(Stored dataset items)
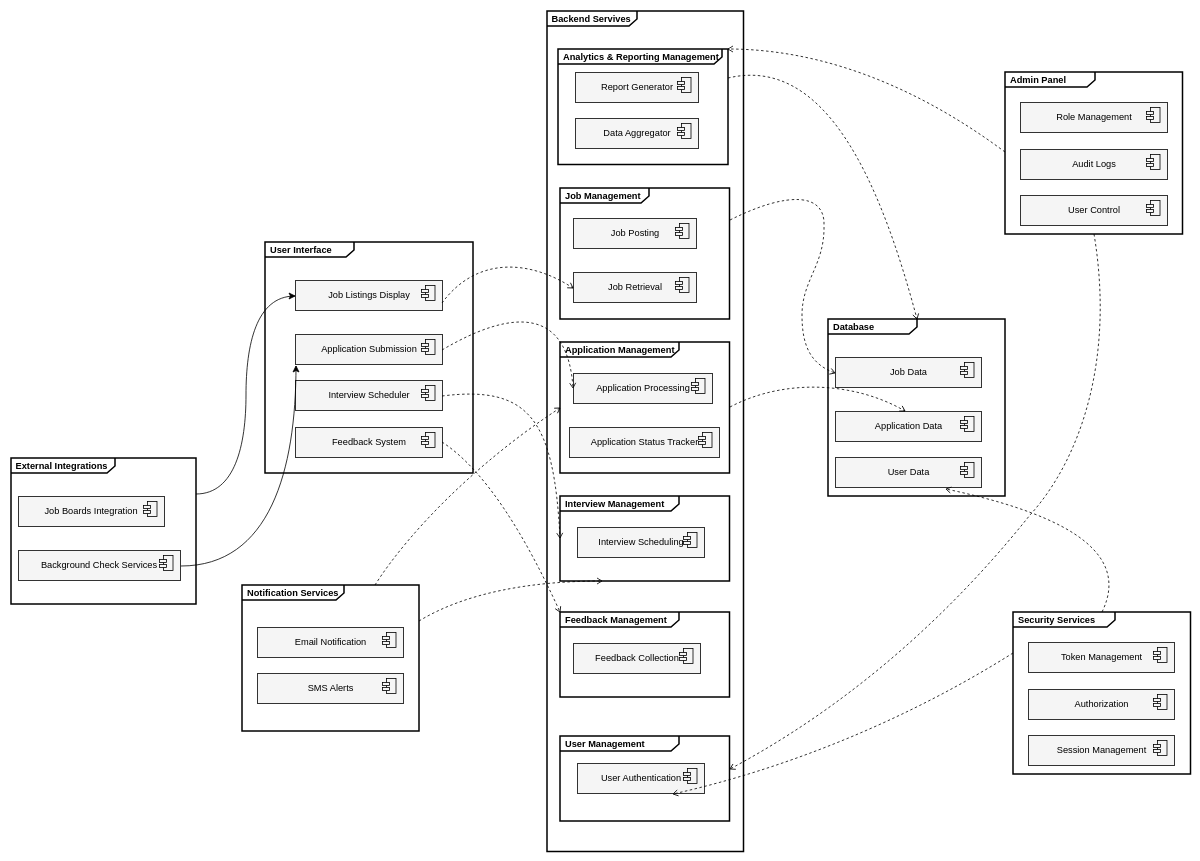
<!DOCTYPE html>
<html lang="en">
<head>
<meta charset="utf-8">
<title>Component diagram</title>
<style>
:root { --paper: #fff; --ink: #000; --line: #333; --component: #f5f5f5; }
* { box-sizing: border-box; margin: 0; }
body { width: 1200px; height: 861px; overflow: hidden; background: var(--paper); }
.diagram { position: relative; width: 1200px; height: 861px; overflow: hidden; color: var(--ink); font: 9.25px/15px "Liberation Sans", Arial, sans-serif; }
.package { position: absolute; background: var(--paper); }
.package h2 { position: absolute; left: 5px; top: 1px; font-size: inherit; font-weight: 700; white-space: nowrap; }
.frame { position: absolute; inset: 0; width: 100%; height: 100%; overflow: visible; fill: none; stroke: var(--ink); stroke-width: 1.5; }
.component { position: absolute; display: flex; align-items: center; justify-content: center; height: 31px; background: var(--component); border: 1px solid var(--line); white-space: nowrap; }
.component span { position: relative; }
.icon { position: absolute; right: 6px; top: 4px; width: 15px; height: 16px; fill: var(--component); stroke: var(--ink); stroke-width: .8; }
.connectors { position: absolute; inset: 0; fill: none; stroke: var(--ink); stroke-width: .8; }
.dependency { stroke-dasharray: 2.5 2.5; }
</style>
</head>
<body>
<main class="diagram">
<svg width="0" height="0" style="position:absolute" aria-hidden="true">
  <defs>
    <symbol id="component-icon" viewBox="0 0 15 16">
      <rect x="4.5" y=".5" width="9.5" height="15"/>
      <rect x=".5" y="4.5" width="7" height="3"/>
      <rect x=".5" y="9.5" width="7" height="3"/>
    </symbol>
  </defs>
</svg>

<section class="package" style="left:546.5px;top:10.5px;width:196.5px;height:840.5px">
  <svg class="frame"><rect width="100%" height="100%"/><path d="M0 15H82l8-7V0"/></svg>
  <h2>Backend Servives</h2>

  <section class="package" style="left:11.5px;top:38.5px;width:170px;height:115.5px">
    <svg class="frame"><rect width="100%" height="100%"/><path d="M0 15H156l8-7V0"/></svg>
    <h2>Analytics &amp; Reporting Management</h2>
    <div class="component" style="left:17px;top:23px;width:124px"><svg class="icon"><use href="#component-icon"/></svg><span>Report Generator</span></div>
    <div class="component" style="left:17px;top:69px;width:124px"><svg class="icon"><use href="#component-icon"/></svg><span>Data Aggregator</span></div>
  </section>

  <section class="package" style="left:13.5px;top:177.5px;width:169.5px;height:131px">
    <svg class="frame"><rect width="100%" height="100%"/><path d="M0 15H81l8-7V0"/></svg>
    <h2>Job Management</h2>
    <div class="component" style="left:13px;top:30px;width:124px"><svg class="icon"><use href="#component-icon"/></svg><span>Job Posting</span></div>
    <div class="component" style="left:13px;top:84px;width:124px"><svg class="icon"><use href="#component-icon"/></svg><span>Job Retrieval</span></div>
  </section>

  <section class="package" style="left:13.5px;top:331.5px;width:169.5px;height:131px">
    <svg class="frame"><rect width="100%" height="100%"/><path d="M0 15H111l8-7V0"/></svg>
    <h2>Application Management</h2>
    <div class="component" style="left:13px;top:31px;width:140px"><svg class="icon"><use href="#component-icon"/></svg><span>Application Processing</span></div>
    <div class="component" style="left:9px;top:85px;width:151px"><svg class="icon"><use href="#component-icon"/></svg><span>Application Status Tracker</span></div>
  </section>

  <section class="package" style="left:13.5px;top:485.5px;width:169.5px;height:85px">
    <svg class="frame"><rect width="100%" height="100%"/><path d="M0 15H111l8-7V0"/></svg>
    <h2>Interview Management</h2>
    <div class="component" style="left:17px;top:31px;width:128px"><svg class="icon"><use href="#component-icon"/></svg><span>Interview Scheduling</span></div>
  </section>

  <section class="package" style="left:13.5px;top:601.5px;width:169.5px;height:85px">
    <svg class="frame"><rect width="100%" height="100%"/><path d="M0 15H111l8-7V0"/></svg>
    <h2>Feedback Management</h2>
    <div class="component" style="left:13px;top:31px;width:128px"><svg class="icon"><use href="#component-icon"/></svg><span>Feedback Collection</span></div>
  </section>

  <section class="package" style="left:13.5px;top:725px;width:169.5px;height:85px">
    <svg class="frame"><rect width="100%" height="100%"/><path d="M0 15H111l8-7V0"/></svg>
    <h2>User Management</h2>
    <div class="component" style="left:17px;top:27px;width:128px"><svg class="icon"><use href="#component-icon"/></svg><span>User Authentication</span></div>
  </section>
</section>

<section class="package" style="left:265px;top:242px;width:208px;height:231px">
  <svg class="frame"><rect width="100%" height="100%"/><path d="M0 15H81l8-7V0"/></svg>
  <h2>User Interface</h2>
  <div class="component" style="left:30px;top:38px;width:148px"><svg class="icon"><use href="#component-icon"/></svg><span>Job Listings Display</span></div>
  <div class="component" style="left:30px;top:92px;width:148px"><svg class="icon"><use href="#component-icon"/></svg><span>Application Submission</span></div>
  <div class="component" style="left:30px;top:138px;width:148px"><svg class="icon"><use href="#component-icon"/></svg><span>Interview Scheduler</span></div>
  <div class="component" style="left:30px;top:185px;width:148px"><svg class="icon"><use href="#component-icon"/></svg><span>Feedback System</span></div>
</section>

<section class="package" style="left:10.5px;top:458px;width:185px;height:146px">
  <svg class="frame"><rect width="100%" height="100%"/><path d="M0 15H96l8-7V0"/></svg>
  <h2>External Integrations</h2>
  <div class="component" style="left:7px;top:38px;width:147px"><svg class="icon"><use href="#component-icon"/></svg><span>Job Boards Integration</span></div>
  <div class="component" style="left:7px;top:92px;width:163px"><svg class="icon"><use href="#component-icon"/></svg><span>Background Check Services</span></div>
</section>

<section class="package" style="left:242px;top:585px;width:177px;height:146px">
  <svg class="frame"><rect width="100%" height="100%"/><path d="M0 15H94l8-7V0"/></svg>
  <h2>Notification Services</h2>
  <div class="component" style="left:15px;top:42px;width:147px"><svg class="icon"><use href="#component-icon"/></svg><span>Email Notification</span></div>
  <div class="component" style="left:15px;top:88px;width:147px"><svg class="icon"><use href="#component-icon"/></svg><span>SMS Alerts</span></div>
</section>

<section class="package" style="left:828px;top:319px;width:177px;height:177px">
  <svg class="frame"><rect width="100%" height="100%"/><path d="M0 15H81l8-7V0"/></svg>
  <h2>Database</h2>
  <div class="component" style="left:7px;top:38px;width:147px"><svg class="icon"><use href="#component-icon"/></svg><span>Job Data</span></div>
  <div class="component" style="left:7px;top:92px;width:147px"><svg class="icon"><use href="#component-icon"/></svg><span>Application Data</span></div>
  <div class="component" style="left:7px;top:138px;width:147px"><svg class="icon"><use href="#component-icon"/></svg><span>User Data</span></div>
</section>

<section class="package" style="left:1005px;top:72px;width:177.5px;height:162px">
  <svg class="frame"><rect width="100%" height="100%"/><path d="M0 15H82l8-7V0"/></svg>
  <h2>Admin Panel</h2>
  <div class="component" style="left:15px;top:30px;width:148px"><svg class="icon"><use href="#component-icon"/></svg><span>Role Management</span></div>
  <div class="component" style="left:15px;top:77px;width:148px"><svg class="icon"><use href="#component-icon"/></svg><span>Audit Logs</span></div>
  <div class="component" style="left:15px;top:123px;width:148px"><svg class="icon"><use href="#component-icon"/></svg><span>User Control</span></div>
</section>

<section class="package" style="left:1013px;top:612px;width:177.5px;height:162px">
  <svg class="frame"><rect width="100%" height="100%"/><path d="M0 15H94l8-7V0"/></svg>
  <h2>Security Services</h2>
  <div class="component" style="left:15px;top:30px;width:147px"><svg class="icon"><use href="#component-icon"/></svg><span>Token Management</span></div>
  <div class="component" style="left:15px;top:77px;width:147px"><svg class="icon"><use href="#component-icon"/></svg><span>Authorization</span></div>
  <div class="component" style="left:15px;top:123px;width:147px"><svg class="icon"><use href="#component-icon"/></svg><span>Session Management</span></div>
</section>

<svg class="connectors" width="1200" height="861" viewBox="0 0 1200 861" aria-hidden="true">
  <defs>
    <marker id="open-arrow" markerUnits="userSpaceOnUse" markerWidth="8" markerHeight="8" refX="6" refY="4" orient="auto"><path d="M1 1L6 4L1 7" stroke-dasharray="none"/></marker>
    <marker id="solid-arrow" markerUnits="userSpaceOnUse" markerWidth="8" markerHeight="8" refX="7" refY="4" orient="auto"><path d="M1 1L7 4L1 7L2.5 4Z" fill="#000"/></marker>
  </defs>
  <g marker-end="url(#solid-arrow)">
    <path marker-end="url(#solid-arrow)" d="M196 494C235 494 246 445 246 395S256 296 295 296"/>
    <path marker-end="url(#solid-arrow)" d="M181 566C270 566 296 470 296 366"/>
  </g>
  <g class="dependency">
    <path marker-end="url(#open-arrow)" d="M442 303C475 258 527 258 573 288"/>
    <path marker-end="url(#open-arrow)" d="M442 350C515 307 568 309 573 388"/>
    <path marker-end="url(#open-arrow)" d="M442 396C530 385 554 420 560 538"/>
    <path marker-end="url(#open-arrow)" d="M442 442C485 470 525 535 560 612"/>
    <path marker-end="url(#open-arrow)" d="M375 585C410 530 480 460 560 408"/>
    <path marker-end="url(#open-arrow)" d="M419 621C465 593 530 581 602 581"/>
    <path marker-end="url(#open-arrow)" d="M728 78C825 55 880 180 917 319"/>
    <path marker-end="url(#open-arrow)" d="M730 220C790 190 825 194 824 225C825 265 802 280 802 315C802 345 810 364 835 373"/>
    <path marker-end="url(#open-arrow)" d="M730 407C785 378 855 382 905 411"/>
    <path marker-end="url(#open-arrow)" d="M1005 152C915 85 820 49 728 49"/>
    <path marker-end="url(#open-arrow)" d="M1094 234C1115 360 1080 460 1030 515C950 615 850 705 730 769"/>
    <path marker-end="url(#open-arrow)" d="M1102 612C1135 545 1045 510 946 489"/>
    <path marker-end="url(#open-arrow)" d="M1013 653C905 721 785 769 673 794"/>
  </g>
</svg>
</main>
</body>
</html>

---

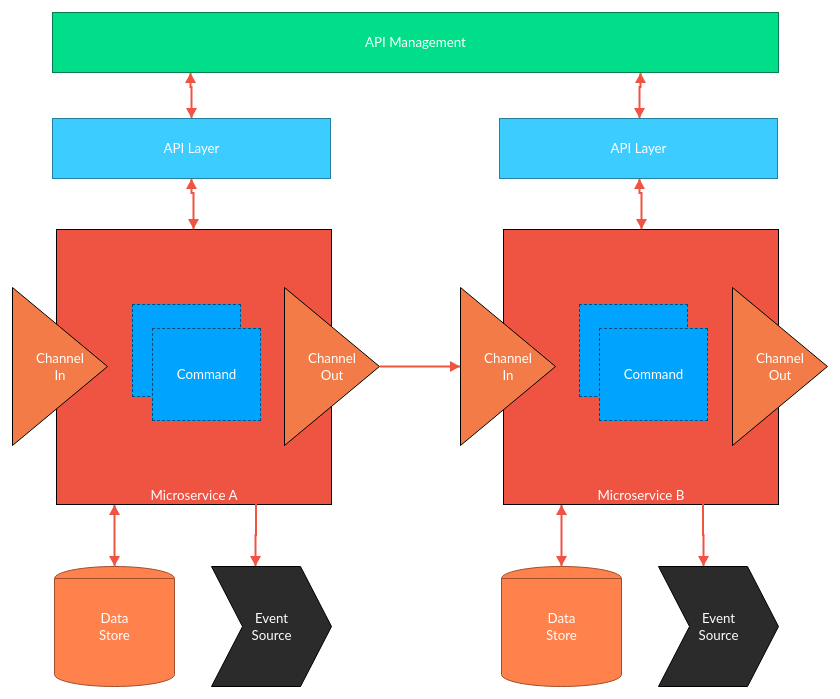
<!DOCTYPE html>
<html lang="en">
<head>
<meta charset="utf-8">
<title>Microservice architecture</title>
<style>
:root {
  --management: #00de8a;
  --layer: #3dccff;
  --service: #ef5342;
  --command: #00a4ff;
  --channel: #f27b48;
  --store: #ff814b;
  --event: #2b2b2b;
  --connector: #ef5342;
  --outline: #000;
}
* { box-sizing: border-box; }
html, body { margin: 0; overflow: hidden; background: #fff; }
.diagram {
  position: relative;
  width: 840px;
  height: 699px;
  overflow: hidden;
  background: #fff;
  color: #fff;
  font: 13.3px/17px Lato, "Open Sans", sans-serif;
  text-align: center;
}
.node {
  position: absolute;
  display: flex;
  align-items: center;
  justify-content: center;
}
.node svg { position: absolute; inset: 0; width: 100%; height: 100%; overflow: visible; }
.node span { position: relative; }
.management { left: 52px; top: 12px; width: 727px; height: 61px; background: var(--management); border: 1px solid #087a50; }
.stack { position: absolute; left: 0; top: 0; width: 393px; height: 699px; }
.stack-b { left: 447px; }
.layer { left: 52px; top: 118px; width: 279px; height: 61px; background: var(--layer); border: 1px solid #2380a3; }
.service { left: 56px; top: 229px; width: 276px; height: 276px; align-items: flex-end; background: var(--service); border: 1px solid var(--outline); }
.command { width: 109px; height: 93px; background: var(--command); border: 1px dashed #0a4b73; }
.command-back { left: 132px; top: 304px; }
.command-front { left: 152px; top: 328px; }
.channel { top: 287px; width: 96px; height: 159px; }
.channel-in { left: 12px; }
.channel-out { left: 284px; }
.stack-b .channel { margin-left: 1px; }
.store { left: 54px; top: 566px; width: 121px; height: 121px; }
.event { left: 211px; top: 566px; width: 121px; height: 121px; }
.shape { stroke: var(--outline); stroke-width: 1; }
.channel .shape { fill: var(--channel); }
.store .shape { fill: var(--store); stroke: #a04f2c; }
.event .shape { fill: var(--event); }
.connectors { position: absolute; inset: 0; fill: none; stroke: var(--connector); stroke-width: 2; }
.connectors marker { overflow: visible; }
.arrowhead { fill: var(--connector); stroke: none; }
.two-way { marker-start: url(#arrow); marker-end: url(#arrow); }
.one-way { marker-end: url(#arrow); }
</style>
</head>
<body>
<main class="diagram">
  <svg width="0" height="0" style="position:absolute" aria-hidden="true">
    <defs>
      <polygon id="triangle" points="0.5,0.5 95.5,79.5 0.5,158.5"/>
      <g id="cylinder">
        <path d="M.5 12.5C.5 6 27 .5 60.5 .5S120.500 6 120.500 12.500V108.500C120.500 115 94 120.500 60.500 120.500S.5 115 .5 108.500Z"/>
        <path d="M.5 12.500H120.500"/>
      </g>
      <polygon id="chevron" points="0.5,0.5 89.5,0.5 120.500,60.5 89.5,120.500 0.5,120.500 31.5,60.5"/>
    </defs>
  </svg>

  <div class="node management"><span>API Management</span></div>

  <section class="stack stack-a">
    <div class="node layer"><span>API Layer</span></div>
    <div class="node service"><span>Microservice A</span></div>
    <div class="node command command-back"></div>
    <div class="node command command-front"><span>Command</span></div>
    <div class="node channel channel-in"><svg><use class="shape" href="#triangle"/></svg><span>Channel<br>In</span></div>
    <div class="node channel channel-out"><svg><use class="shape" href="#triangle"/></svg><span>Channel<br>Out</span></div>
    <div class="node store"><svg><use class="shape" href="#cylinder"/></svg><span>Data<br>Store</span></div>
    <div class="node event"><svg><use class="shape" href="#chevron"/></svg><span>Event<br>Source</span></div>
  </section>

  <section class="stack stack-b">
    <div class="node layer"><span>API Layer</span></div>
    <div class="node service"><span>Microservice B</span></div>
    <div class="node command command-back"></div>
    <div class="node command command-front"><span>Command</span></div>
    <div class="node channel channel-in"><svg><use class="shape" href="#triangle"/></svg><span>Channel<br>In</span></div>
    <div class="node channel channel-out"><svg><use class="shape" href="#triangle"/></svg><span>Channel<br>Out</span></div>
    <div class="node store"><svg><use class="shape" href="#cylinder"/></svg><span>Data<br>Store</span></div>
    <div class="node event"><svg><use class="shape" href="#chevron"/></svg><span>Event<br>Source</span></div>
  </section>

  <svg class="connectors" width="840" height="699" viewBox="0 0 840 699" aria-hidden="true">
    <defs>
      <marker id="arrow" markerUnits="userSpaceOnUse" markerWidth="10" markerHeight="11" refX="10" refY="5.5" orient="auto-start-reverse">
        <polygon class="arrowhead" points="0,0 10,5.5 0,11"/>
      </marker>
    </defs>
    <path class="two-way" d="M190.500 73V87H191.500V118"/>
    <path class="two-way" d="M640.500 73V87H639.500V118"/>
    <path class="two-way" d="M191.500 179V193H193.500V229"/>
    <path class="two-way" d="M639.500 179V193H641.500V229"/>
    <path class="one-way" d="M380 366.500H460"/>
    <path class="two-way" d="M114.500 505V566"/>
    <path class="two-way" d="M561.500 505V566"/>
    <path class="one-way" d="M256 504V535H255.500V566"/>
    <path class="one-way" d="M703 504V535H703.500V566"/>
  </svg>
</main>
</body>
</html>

---

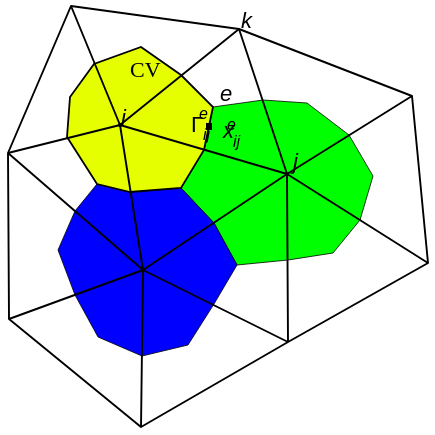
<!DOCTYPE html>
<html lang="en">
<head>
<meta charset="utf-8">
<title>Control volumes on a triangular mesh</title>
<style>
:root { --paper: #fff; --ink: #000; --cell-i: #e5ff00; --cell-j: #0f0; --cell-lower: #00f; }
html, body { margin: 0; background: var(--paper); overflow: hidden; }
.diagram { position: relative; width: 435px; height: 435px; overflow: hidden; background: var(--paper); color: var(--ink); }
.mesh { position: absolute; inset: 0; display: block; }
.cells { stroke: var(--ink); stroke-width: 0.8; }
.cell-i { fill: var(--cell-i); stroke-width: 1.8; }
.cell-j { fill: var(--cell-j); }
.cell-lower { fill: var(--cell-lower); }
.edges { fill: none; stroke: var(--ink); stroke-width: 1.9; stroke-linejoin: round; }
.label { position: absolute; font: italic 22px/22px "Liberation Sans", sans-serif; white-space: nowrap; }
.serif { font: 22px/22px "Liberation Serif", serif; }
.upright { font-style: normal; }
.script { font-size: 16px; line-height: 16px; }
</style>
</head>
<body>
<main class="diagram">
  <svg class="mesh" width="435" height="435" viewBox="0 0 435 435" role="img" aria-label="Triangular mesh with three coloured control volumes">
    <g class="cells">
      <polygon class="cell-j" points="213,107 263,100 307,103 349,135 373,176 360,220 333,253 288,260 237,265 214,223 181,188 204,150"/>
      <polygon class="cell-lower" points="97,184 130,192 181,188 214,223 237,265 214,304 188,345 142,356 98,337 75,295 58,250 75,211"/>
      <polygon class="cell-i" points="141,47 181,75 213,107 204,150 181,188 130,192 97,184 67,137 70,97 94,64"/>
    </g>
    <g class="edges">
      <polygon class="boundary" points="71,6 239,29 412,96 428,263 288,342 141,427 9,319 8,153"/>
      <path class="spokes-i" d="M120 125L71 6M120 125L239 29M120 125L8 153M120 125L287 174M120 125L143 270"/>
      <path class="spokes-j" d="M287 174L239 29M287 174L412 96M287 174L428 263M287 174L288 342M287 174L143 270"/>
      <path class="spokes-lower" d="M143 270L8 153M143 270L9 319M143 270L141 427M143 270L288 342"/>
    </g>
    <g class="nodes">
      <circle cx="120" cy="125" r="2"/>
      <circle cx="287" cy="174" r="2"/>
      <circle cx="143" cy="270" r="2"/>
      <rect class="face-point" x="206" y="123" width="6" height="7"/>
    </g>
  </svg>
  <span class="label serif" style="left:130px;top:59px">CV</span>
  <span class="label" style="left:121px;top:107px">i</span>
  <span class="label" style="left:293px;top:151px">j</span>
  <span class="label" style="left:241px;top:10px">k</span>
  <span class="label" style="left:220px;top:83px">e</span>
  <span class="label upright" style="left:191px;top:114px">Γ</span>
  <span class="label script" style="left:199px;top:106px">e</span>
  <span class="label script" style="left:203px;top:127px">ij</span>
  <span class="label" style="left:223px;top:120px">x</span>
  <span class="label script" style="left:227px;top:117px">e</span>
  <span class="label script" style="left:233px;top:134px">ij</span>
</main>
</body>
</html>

• Exercise aim:
Tally the lines of the entries that carry the word "center" and say only that number.

• Task solution:
4